* WHAT YOU WILL DO *
Exactly the lines below from the one with "176 L405 181" up to and including the one with "C388 83 407" make up the answer, with nothing else added.

* Saved data entries *

++++++

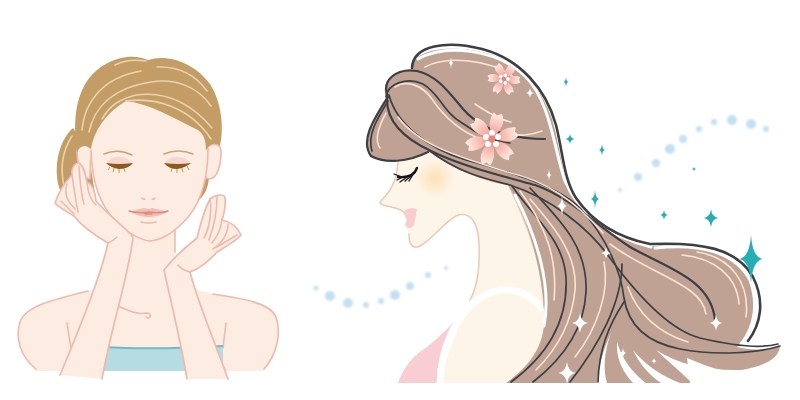
<!DOCTYPE html>
<html lang="en">
<head>
<meta charset="utf-8">
<title>Beauty care illustrations</title>
<style>
:root {
  --paper: #ffffff;
  --skin: #fdece2;
  --skin-line: #efb9ad;
  --blond: #c49c66;
  --blond-light: #e9d3ad;
  --towel: #b5dbe3;
  --towel-edge: #6fbcc6;
  --lash: #8a5a1c;
  --cream: #fef5e9;
  --cream-line: #ecc9b5;
  --brown: #bfa294;
  --ink: #3d3f42;
  --gloss: #fbe3d3;
  --pink: #f8ced4;
  --petal: #f6b3a8;
  --teal: #27aeb4;
  --bubble: #c3e0f3;
}
html, body { margin: 0; background: var(--paper); }
body { width: 800px; height: 400px; overflow: hidden; }
svg { display: block; }
.skin { fill: var(--skin); }
.line { fill: none; stroke: var(--skin-line); stroke-width: 1.6; stroke-linecap: round; stroke-linejoin: round; }
.hand { fill: var(--skin); stroke: var(--skin-line); stroke-width: 1.7; stroke-linejoin: round; stroke-linecap: round; }
.blond { fill: var(--blond); }
.blond-strand { fill: none; stroke: var(--blond-light); stroke-width: 1.6; stroke-linecap: round; }
.cream { fill: var(--cream); }
.cream-line { fill: none; stroke: var(--cream-line); stroke-width: 1.5; stroke-linecap: round; }
.brown { fill: var(--brown); }
.ink { fill: none; stroke: var(--ink); stroke-width: 1.7; stroke-linecap: round; stroke-linejoin: round; }
.gloss { fill: none; stroke: var(--gloss); stroke-width: 1.6; stroke-linecap: round; }
.gap { fill: none; stroke: var(--paper); stroke-width: 3; stroke-linecap: round; }
.teal { fill: var(--teal); }
.white { fill: var(--paper); }
.bubbles { fill: var(--bubble); filter: url(#soft); }
</style>
</head>
<body>
<svg width="800" height="400" viewBox="0 0 800 400" role="img" aria-label="A woman resting her face in her hands, and a woman in profile with long flowing hair">
  <defs>
    <filter id="soft" x="-20%" y="-40%" width="140%" height="180%"><feGaussianBlur stdDeviation="1.1"/></filter>
    <radialGradient id="blush"><stop offset="0" stop-color="#fde0b4"/><stop offset="1" stop-color="#fde0b4" stop-opacity="0"/></radialGradient>
    <radialGradient id="petal-tone" gradientUnits="userSpaceOnUse" cx="0" cy="0" r="26"><stop offset="0.15" stop-color="#f49d94"/><stop offset="1" stop-color="#fdebe2"/></radialGradient>
    <path id="sparkle" d="M0 -10 Q1 -1 8 0 Q1 1 0 10 Q-1 1 -8 0 Q-1 -1 0 -10Z"/>
    <path id="petal" d="M0 -3 C-7 -10 -8 -20 -5 -26 L-1 -24 L3 -27 C9 -20 7 -10 0 -3Z"/>
    <g id="flower">
      <g fill="url(#petal-tone)">
        <use href="#petal" transform="rotate(15)"/>
        <use href="#petal" transform="rotate(75)"/>
        <use href="#petal" transform="rotate(135)"/>
        <use href="#petal" transform="rotate(195)"/>
        <use href="#petal" transform="rotate(255)"/>
        <use href="#petal" transform="rotate(315)"/>
      </g>
      <g class="white">
        <circle cx="0" cy="-6" r="3"/><circle cx="6" cy="-2" r="3"/><circle cx="4" cy="5" r="3"/><circle cx="-4" cy="5" r="3"/><circle cx="-6" cy="-2" r="3"/>
      </g>
      <circle r="3.4" fill="#ee8278"/>
    </g>
    <clipPath id="profile-crop"><rect x="300" y="0" width="500" height="383"/></clipPath>
  </defs>

  <g id="resting-woman">
    <g id="back-hair">
      <path class="blond" d="M73 128 C57 142 53 172 60 190 L70 206 H97 L88 150Z"/>
      <path class="blond" d="M199 178 H209 C208 188 205 195 197 202Z"/>
      <path class="blond-strand" d="M72 136 C63 150 60 168 64 186"/>
    </g>
    <g id="shoulders">
      <path class="skin" d="M36 371 C20 356 15 338 20 322 C25 306 55 299 88 291 C108 286 122 282 124 270 V215 H175 V270 C176 286 200 291 220 295 C245 299 270 303 276 317 C282 334 276 356 264 371Z"/>
      <path class="line" d="M36 369 C20 356 15 338 20 322 C25 306 55 299 88 291 M264 369 C276 356 282 334 276 317 C270 303 245 299 213 294 M175 228 V252 M67 323 C69 333 69 340 71 347 M226 323 L223 348"/>
      <path class="line" d="M116 305 C127 310 137 315 146 313 Q151 313 150 317 Q148 319 146 317"/>
    </g>
    <g id="towel">
      <path fill="var(--towel)" d="M102 347 Q150 350 223 346 V371 H96Z"/>
      <path fill="none" stroke="var(--towel-edge)" stroke-width="2" d="M104 347 Q150 350 223 346"/>
    </g>
    <g id="face">
      <path class="hand" d="M207 149 C211 142 221 143 221 152 C221 166 217 179 209 179 C205 179 204 174 204 169Z"/>
      <path class="hand" d="M91 149 C86 142 77 144 77 153 C78 167 82 178 90 179Z"/>
      <path class="skin" d="M88 118 C90 175 96 202 116 221 C129 234 140 240 150 241 C164 240 177 230 189 216 C201 201 208 178 209 145 L207 115 L126 90Z"/>
      <path class="line" d="M91 150 C92 184 101 207 116 221 C129 234 140 240 150 241 C164 240 177 230 189 216 C201 201 208 178 208 148"/>
    </g>
    <g id="front-hair">
      <path class="blond" d="M77 152 C71 112 79 78 106 64 C121 55 138 55 148 60 C168 53 196 64 210 84 C222 103 224 128 220 146 C214 141 208 145 206 151 C206 141 204 134 198 130 C172 117 150 104 126 101 C107 112 94 130 91 149 C86 144 80 145 77 152Z"/>
      <path class="blond-strand" d="M82 130 C84 105 100 78 141 71 M89 132 C94 108 112 88 151 82 C176 78 198 87 211 106 M102 119 C110 105 120 99 136 95 C165 91 191 103 212 128 M126 101 C155 97 190 107 211 139 M115 65 C126 59 139 60 146 61 M157 67 C182 66 197 77 207 91"/>
    </g>
    <g id="features">
      <path fill="none" stroke="#c9a378" stroke-width="1.6" stroke-linecap="round" d="M104 154 Q118 148 132 155 M164 154 Q178 148 193 154"/>
      <path fill="#f6d6d0" d="M106 164 Q110 156 120 157 Q129 157 132 165Z M164 165 Q167 157 177 157 Q187 157 191 164Z"/>
      <path fill="var(--lash)" d="M106 163 Q119 165 133 163 Q128 169 119 169 Q111 168 106 163Z M164 163 Q178 165 191 163 Q185 168 177 169 Q169 169 164 163Z"/>
      <path fill="none" stroke="#c19a53" stroke-width="1" d="M110 167 L108 170 M114 168 L113 172 M119 169 V173 M124 168 L125 172 M172 168 L171 172 M177 169 V173 M182 168 L183 172 M187 166 L189 170"/>
      <path class="line" d="M142 198 Q143 200 145 199 M152 199 Q154 200 155 198"/>
      <path fill="#f4beb5" d="M130 212 Q141 208 145 208 Q149 210 152 208 Q158 209 168 212 Q158 217 149 217 Q139 217 130 212Z"/>
      <path fill="none" stroke="#d98e80" stroke-width="1.4" stroke-linecap="round" d="M129 211 Q140 214 149 212 Q159 214 168 211 M145 214 H152"/>
      <path class="line" d="M141 222 Q149 224 156 222"/>
    </g>
    <g id="left-arm">
      <path class="hand" d="M60 375 C73 344 100 281 108 243 C96 236 83 228 74 216 C66 211 58 207 55 203 C59 191 66 181 72 175 C71 169 74 163 79 163 C84 166 85 174 87 182 C92 184 95 191 96 201 C107 214 124 226 133 237 C130 270 111 328 102 379"/>
      <path class="line" d="M72 175 C74 189 76 202 78 212 M79 166 C80 182 81 194 84 204 M87 182 C88 193 90 200 96 205 M67 184 C64 194 67 201 75 209 M61 201 L74 214 M108 243 Q113 241 117 237"/>
    </g>
    <g id="right-arm">
      <path class="hand" d="M187 379 C181 342 172 307 164 270 C172 260 183 249 197 238 C201 222 205 208 210 199 C215 195 224 193 225 198 C226 207 224 214 222 220 C231 222 238 228 241 235 C235 242 225 247 217 252 C209 261 201 268 190 272 C199 307 217 347 228 379"/>
      <path class="line" d="M210 199 C212 214 209 229 204 238 M217 197 C217 213 213 229 209 240 M222 219 C221 230 217 237 212 243 M228 224 C228 234 222 243 213 249 M237 235 L217 247 M190 272 Q182 270 178 265"/>
    </g>
  </g>

  <g id="bubble-trails" class="bubbles">
    <circle cx="316" cy="288" r="2.5"/><circle cx="330" cy="296" r="5"/><circle cx="348" cy="303" r="5"/><circle cx="366" cy="305" r="3"/><circle cx="381" cy="301" r="3"/><circle cx="395" cy="295" r="5"/><circle cx="410" cy="286" r="4"/><circle cx="428" cy="275" r="3"/><circle cx="446" cy="268" r="2"/>
    <circle cx="620" cy="190" r="2"/><circle cx="638" cy="177" r="4"/><circle cx="656" cy="163" r="4"/><circle cx="670" cy="149" r="5"/><circle cx="683" cy="139" r="4"/><circle cx="699" cy="129" r="3"/><circle cx="714" cy="122" r="3"/><circle cx="732" cy="120" r="5"/><circle cx="751" cy="124" r="5"/><circle cx="766" cy="129" r="3"/>
  </g>

  <g id="profile-woman" clip-path="url(#profile-crop)">
    <g id="profile-body">
      <path class="cream" d="M400 145 C396 160 397 176 392 186 C389 193 382 199 380 203 C383 207 396 206 403 213 L409 235 C409 243 411 248 418 247 C432 241 444 221 458 215 C472 212 478 224 479 243 C480 270 478 290 468 303 L437 383 H530 L560 300 L525 175 L430 140Z"/>
      <path class="cream-line" d="M398 163 C397 176 394 184 390 190 C386 196 381 200 380 203 C383 207 396 206 404 212 M409 234 C409 243 411 248 418 247 C432 241 444 221 458 215 C472 212 478 224 479 243 C480 267 478 286 470 300"/>
      <path fill="var(--pink)" d="M468 303 C457 321 436 341 420 352 C409 360 403 370 398 383 H440 C440 353 453 326 468 303Z"/>
      <path fill="none" stroke="var(--paper)" stroke-width="7" d="M440 386 C440 350 455 315 480 298 C502 284 527 288 543 310"/>
      <path class="cream-line" d="M510 188 C525 220 543 262 544 308"/>
    </g>
    <g id="profile-features">
      <circle cx="435" cy="178" r="20" fill="url(#blush)"/>
      <path fill="#f8cdd0" d="M403 212 C408 207 414 208 417 209 C416 214 415 220 414 225 C410 230 407 228 405 225 L407 220Z"/>
      <path fill="none" stroke="#17171a" stroke-width="2.4" stroke-linecap="round" d="M417 168 C415 174 409 178 398 177"/>
      <path fill="none" stroke="#17171a" stroke-width="1.3" stroke-linecap="round" d="M411 176 L405 181 M407 177 L400 182 M403 177 L397 180 M402 177 L394 174 M414 173 L409 181"/>
    </g>
    <g id="long-hair">
      <path class="brown" d="M412 69 C412 54 432 47 462 49 C508 52 537 78 551 116 C561 147 562 180 574 199 C594 230 626 241 652 246 C693 244 730 248 749 276 C761 301 756 328 737 347 C755 351 770 350 780 346 C779 360 762 366 742 370 C723 374 705 365 687 358 L690 383 H506 C534 363 547 341 544 308 C541 266 528 219 508 185 C478 181 446 164 428 151 C409 161 386 164 371 156 C362 142 371 120 386 98 C380 80 396 69 412 69Z"/>
      <g class="white">
        <path d="M597 383 C599 364 604 348 611 333 C604 352 603 370 607 383Z"/>
        <path d="M633 383 C622 371 616 358 617 342 C622 360 634 374 646 383Z"/>
        <path d="M661 383 C648 374 639 363 633 350 C646 366 664 377 680 383Z"/>
        <path d="M692 383 C681 372 669 362 656 350 C681 366 710 371 742 370 L735 383Z"/>
      </g>
      <g class="gap">
        <path d="M418 59 C445 44 495 48 525 76 C551 102 554 150 565 181 C580 216 610 237 651 247"/>
        <path d="M655 248 C700 243 735 252 750 280 C759 305 754 328 741 344"/>
        <path d="M515 195 C536 235 552 285 544 326"/>
      </g>
      <g class="ink">
        <path stroke-width="2.6" d="M412 68 C413 45 447 40 482 49 C520 59 546 89 556 125 C563 153 564 180 576 198 C594 224 620 238 650 244 C701 242 737 248 753 277 C765 301 761 324 748 341"/>
        <path stroke-width="2.2" d="M428 152 C408 162 385 164 371 156 C360 141 373 120 388 97 C381 80 396 68 417 71 C436 75 448 91 463 109 C479 127 504 139 545 139"/>
        <path d="M386 97 C388 83 407 77 423 84 C440 94 443 112 462 123 C476 133 492 141 510 143"/>
        <path stroke-width="2.2" d="M387 98 C386 122 405 139 431 151 C461 166 506 177 535 185 C570 197 597 226 630 247 C667 268 711 279 715 320"/>
        <path d="M389 95 C397 126 430 149 466 160 C518 174 560 188 580 208 C607 238 621 272 624 298 C628 324 644 342 680 349 C716 356 758 353 780 346"/>
        <path d="M430 151 C459 173 486 179 510 185 C550 198 588 227 610 258 C638 296 669 330 700 338 C730 345 760 349 778 344"/>
        <path d="M512 186 C535 219 564 240 566 278 C568 319 549 354 511 382"/>
        <path d="M530 188 C559 219 588 246 586 292 C584 333 560 361 533 382"/>
        <path d="M622 264 C622 302 599 345 570 382 M624 302 C608 326 599 350 598 382"/>
        <path d="M372 151 C367 135 377 119 388 101"/>
      </g>
      <g class="gloss">
        <path d="M425 67 C447 55 490 60 512 76"/>
        <path d="M395 87 C407 79 423 86 432 99 C444 117 461 132 483 140"/>
        <path d="M380 148 C373 139 380 124 386 113"/>
        <path d="M398 117 C420 147 464 158 507 172 C547 181 575 201 603 233"/>
        <path d="M475 104 C487 112 500 120 511 122 M505 133 C520 137 530 135 542 131"/>
        <path d="M530 199 C553 226 578 254 575 290 C572 323 556 350 536 370"/>
        <path d="M610 244 C651 275 702 284 706 314 M682 255 C714 258 737 276 739 304 M697 252 C731 257 750 283 746 317"/>
        <path d="M628 287 C637 313 658 333 688 342 M604 262 C610 291 597 329 575 357"/>
        <path d="M520 191 C545 225 558 257 554 300"/>
      </g>
    </g>
    <g id="hair-flowers">
      <use href="#flower" transform="translate(492 139)"/>
      <use href="#flower" transform="translate(504 79) rotate(20) scale(.62)"/>
    </g>
    <g id="white-sparkles" class="white">
      <use href="#sparkle" transform="translate(580 323)"/>
      <use href="#sparkle" transform="translate(567 373) scale(1.1)"/>
      <use href="#sparkle" transform="translate(716 323) scale(.8)"/>
      <use href="#sparkle" transform="translate(606 253) scale(.6)"/>
      <use href="#sparkle" transform="translate(562 206) scale(.6 1)"/>
      <use href="#sparkle" transform="translate(530 93) scale(.5)"/>
      <use href="#sparkle" transform="translate(451 63) scale(.3 .6)"/>
      <use href="#sparkle" transform="translate(549 175) scale(.3 .6)"/>
      <use href="#sparkle" transform="translate(623 353) scale(.4 .5)"/>
      <use href="#sparkle" transform="translate(654 361) scale(.3)"/>
    </g>
  </g>

  <g id="teal-sparkles" class="teal">
    <use href="#sparkle" transform="translate(751 259) scale(1.4 2.4)"/>
    <circle cx="751" cy="259" r="4"/>
    <use href="#sparkle" transform="translate(711 218) scale(.9)"/>
    <circle cx="711" cy="218" r="3"/>
    <use href="#sparkle" transform="translate(664 215) scale(.5)"/>
    <use href="#sparkle" transform="translate(595 199) scale(.5 .9)"/>
    <use href="#sparkle" transform="translate(570 139) scale(.6 .5)"/>
    <use href="#sparkle" transform="translate(602 150) scale(.4 .6)"/>
    <use href="#sparkle" transform="translate(566 82) scale(.3 .5)"/>
    <use href="#sparkle" transform="translate(694 169) scale(.3 .2)"/>
  </g>
</svg>
</body>
</html>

++++++

* ANSWER FOR THE TASK *
      <path fill="none" stroke="#17171a" stroke-width="1.3" stroke-linecap="round" d="M411 176 L405 181 M407 177 L400 182 M403 177 L397 180 M402 177 L394 174 M414 173 L409 181"/>
    </g>
    <g id="long-hair">
      <path class="brown" d="M412 69 C412 54 432 47 462 49 C508 52 537 78 551 116 C561 147 562 180 574 199 C594 230 626 241 652 246 C693 244 730 248 749 276 C761 301 756 328 737 347 C755 351 770 350 780 346 C779 360 762 366 742 370 C723 374 705 365 687 358 L690 383 H506 C534 363 547 341 544 308 C541 266 528 219 508 185 C478 181 446 164 428 151 C409 161 386 164 371 156 C362 142 371 120 386 98 C380 80 396 69 412 69Z"/>
      <g class="white">
        <path d="M597 383 C599 364 604 348 611 333 C604 352 603 370 607 383Z"/>
        <path d="M633 383 C622 371 616 358 617 342 C622 360 634 374 646 383Z"/>
        <path d="M661 383 C648 374 639 363 633 350 C646 366 664 377 680 383Z"/>
        <path d="M692 383 C681 372 669 362 656 350 C681 366 710 371 742 370 L735 383Z"/>
      </g>
      <g class="gap">
        <path d="M418 59 C445 44 495 48 525 76 C551 102 554 150 565 181 C580 216 610 237 651 247"/>
        <path d="M655 248 C700 243 735 252 750 280 C759 305 754 328 741 344"/>
        <path d="M515 195 C536 235 552 285 544 326"/>
      </g>
      <g class="ink">
        <path stroke-width="2.6" d="M412 68 C413 45 447 40 482 49 C520 59 546 89 556 125 C563 153 564 180 576 198 C594 224 620 238 650 244 C701 242 737 248 753 277 C765 301 761 324 748 341"/>
        <path stroke-width="2.2" d="M428 152 C408 162 385 164 371 156 C360 141 373 120 388 97 C381 80 396 68 417 71 C436 75 448 91 463 109 C479 127 504 139 545 139"/>
        <path d="M386 97 C388 83 407 77 423 84 C440 94 443 112 462 123 C476 133 492 141 510 143"/>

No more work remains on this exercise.